Extracted entries:
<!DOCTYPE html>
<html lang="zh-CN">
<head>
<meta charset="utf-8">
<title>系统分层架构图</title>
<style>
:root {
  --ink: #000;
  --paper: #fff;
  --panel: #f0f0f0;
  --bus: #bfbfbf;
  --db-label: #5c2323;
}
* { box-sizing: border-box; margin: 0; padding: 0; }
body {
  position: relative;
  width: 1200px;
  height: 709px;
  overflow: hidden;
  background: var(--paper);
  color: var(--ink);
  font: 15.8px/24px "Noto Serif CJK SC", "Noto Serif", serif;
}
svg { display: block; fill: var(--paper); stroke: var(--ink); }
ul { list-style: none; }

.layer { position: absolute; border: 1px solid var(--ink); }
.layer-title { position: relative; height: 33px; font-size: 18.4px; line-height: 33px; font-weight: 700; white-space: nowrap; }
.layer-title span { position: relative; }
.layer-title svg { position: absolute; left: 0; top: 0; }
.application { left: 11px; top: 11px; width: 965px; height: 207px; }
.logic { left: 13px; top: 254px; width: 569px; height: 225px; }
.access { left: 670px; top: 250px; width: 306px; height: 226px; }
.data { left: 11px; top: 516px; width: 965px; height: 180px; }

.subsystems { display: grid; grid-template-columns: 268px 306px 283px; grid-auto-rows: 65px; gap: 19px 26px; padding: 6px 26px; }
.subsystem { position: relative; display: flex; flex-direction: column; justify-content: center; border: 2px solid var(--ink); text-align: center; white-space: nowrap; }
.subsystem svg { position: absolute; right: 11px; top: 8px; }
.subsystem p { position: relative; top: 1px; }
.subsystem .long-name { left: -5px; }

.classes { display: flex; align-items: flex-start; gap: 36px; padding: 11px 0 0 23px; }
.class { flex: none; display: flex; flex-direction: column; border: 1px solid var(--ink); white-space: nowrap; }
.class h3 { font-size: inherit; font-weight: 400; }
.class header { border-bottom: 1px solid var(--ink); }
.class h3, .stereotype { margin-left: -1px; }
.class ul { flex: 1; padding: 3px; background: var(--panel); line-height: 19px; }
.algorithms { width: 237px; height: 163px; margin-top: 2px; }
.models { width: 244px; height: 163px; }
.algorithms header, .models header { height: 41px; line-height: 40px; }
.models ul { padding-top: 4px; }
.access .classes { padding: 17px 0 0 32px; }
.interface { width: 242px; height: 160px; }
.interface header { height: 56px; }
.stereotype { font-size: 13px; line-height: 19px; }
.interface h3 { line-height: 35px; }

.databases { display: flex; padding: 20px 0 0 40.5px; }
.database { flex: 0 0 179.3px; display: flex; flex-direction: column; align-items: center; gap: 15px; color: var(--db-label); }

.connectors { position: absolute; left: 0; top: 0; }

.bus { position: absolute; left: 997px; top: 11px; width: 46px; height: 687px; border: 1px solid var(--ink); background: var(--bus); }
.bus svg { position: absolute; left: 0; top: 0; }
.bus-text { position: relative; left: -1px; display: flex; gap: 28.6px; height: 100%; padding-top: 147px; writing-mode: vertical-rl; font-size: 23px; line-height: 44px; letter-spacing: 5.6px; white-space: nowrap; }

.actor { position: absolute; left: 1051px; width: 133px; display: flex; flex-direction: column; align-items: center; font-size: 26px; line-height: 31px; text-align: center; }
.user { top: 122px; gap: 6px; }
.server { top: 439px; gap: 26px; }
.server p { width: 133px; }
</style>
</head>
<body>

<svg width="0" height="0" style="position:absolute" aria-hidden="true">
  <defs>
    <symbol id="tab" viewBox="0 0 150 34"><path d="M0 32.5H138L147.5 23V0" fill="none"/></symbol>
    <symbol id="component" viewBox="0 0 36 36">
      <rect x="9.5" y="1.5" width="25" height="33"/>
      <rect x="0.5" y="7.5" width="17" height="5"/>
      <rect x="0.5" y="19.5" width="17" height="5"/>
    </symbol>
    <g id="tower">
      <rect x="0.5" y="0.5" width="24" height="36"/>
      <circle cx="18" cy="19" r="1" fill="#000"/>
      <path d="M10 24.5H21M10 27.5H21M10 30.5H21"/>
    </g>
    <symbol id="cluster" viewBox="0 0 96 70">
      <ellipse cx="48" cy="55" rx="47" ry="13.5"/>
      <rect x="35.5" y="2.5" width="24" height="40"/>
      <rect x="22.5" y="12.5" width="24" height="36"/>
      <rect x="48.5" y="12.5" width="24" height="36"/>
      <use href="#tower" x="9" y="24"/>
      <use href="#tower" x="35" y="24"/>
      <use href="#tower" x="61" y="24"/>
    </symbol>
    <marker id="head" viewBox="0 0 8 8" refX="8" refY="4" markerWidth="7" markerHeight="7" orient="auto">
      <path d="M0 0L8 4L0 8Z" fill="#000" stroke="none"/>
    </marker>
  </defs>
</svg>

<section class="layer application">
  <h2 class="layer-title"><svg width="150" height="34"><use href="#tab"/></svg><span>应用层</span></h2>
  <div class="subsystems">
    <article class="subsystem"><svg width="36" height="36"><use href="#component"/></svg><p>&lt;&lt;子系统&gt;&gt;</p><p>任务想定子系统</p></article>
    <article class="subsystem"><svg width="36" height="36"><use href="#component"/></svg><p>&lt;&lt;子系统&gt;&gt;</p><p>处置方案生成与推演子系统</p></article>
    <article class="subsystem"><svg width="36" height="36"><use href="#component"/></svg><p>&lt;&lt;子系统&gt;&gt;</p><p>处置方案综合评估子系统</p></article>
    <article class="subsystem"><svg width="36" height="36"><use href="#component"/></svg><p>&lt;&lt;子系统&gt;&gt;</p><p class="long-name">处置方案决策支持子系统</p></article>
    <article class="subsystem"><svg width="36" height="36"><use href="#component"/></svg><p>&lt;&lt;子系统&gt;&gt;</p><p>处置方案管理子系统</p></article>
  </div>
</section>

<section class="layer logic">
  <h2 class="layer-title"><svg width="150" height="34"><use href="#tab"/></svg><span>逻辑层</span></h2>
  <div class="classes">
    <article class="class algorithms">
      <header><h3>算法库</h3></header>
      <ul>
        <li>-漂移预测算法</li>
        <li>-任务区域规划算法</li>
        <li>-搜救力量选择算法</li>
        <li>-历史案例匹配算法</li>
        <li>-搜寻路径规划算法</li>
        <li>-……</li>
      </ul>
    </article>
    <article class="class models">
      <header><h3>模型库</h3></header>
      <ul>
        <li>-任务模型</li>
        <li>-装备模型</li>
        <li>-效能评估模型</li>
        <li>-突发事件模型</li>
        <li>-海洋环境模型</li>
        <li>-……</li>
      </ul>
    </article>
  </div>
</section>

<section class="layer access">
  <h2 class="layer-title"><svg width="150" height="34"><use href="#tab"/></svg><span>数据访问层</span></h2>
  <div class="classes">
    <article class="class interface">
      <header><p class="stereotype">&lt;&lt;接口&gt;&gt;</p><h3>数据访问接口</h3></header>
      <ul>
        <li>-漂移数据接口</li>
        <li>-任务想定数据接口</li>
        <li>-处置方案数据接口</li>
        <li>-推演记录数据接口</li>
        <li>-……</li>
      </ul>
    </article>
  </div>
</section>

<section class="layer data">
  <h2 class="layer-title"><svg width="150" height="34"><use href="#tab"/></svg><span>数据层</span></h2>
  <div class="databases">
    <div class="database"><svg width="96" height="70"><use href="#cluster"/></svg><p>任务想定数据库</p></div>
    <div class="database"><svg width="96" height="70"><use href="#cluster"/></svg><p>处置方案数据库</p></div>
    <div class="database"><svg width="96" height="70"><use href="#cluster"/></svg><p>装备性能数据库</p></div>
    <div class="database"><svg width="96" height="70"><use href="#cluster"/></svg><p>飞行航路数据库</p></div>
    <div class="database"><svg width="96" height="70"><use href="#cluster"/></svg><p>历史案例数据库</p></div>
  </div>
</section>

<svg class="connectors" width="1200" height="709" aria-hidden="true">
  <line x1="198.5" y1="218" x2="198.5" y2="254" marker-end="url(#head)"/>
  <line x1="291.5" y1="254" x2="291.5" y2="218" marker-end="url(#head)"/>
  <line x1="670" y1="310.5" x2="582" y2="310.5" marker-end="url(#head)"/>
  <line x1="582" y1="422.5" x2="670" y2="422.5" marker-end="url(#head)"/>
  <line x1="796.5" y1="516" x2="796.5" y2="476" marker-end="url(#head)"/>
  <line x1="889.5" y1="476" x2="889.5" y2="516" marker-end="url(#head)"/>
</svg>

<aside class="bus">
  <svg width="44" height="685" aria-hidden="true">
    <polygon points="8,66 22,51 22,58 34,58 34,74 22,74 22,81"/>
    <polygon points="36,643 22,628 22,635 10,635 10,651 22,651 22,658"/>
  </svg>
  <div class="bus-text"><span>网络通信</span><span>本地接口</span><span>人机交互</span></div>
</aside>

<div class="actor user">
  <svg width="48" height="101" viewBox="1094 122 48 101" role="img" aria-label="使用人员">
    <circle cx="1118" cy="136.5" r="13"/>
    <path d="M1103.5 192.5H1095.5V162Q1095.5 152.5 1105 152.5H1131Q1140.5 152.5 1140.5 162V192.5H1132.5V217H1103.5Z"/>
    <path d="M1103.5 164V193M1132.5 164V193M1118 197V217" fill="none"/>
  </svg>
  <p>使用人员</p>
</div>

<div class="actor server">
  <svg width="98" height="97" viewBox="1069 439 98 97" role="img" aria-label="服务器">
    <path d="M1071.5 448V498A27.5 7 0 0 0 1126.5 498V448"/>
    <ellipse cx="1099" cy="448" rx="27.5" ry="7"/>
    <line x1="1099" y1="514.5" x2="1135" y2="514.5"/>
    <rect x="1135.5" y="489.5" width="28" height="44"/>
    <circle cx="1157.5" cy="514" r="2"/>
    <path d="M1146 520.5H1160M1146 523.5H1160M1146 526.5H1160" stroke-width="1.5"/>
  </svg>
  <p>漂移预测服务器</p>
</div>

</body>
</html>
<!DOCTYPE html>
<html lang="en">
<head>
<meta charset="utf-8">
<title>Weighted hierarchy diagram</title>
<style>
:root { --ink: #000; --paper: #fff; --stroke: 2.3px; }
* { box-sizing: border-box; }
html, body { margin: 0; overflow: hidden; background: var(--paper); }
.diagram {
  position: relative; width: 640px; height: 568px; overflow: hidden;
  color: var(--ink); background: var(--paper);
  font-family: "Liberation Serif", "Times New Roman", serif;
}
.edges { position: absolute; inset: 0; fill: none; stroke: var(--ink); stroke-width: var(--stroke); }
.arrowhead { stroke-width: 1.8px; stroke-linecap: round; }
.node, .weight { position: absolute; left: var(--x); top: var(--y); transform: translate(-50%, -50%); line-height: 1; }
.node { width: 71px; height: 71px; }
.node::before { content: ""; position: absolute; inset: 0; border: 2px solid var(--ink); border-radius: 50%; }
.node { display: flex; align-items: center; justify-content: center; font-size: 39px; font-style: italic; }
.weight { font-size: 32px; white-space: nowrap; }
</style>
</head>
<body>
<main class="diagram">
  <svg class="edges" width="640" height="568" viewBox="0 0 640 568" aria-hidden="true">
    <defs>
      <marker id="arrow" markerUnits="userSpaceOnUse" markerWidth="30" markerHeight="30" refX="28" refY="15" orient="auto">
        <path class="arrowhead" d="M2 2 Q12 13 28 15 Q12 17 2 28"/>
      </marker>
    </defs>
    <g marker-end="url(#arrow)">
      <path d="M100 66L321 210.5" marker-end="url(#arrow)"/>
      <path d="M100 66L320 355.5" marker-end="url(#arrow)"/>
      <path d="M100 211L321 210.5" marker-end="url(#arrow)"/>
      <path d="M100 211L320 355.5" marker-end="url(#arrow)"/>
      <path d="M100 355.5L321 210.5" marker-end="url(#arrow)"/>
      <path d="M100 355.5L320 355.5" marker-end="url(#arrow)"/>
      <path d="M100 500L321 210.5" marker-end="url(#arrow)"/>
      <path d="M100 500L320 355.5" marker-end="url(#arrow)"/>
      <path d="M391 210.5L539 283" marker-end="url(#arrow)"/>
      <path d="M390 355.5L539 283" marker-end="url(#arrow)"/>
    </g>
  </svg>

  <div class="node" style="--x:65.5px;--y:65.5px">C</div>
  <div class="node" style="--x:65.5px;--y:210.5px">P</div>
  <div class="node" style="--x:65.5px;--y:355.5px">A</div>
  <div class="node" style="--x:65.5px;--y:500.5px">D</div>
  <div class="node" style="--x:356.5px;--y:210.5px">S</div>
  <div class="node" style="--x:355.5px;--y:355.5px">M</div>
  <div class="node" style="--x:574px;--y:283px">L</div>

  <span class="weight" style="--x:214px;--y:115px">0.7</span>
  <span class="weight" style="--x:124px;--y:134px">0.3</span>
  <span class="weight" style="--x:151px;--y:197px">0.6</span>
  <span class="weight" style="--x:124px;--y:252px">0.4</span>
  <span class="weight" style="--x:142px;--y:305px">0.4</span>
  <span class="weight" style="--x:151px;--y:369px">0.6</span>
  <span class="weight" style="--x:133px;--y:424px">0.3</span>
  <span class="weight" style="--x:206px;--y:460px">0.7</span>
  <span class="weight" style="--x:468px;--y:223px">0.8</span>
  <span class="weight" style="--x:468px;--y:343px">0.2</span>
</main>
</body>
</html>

What is being asked: The word "hidden" appears in some of the lines above. Copy those lines.

Task response:
  overflow: hidden;
<svg width="0" height="0" style="position:absolute" aria-hidden="true">
<svg class="connectors" width="1200" height="709" aria-hidden="true">
  <svg width="44" height="685" aria-hidden="true">
html, body { margin: 0; overflow: hidden; background: var(--paper); }
  position: relative; width: 640px; height: 568px; overflow: hidden;
  <svg class="edges" width="640" height="568" viewBox="0 0 640 568" aria-hidden="true">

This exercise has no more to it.